▸ Given information
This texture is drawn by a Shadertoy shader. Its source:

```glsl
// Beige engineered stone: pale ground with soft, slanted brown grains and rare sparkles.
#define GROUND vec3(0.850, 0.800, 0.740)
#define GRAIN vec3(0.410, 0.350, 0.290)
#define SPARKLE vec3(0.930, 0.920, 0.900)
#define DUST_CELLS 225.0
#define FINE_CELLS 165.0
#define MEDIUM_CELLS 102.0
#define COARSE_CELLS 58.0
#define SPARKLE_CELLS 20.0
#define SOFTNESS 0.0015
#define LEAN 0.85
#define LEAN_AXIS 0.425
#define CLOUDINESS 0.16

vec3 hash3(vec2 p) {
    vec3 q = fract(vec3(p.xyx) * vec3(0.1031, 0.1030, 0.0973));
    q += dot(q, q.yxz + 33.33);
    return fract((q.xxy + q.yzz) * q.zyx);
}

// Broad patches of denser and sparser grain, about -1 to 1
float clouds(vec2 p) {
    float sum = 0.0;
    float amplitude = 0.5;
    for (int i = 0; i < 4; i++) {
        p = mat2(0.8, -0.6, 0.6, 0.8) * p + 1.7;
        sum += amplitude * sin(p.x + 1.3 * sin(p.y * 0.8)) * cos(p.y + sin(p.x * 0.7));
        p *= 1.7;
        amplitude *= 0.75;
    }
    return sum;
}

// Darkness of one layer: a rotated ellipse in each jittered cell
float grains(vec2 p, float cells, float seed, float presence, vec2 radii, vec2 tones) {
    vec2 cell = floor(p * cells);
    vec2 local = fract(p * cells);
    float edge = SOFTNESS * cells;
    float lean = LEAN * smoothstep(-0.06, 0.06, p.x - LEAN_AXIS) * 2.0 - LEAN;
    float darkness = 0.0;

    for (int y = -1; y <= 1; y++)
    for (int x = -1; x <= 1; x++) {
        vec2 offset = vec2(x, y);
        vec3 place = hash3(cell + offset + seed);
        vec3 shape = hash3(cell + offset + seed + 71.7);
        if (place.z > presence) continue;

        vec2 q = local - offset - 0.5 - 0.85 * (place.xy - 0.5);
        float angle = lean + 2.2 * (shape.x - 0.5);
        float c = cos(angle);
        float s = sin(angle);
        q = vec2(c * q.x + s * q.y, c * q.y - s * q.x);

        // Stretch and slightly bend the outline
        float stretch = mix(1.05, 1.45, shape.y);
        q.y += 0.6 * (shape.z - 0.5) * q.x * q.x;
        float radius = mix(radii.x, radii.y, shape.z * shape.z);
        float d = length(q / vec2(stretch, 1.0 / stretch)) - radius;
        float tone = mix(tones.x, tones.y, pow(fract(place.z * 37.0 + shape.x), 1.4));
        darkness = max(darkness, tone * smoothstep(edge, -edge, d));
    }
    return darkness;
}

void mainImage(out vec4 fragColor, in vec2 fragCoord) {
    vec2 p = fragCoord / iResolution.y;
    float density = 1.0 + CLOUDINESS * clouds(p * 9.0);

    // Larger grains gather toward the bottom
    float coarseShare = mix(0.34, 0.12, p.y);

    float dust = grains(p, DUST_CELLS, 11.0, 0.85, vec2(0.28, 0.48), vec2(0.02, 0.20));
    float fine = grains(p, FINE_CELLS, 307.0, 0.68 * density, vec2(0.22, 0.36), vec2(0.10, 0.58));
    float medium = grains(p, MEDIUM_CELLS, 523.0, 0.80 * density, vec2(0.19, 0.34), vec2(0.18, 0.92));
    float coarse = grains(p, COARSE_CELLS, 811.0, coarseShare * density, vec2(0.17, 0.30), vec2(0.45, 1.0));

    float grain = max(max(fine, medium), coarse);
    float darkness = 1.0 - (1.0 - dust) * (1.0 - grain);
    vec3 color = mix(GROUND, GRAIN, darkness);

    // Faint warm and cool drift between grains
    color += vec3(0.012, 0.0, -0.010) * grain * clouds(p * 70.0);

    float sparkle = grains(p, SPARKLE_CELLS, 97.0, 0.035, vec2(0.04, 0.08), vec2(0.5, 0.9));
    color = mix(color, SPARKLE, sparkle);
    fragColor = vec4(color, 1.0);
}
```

▸ What is needed
The expected answer is a copy of every line in the entries that holds the word "return".

▸ Written solution
    return fract((q.xxy + q.yzz) * q.zyx);
    return sum;
    return darkness;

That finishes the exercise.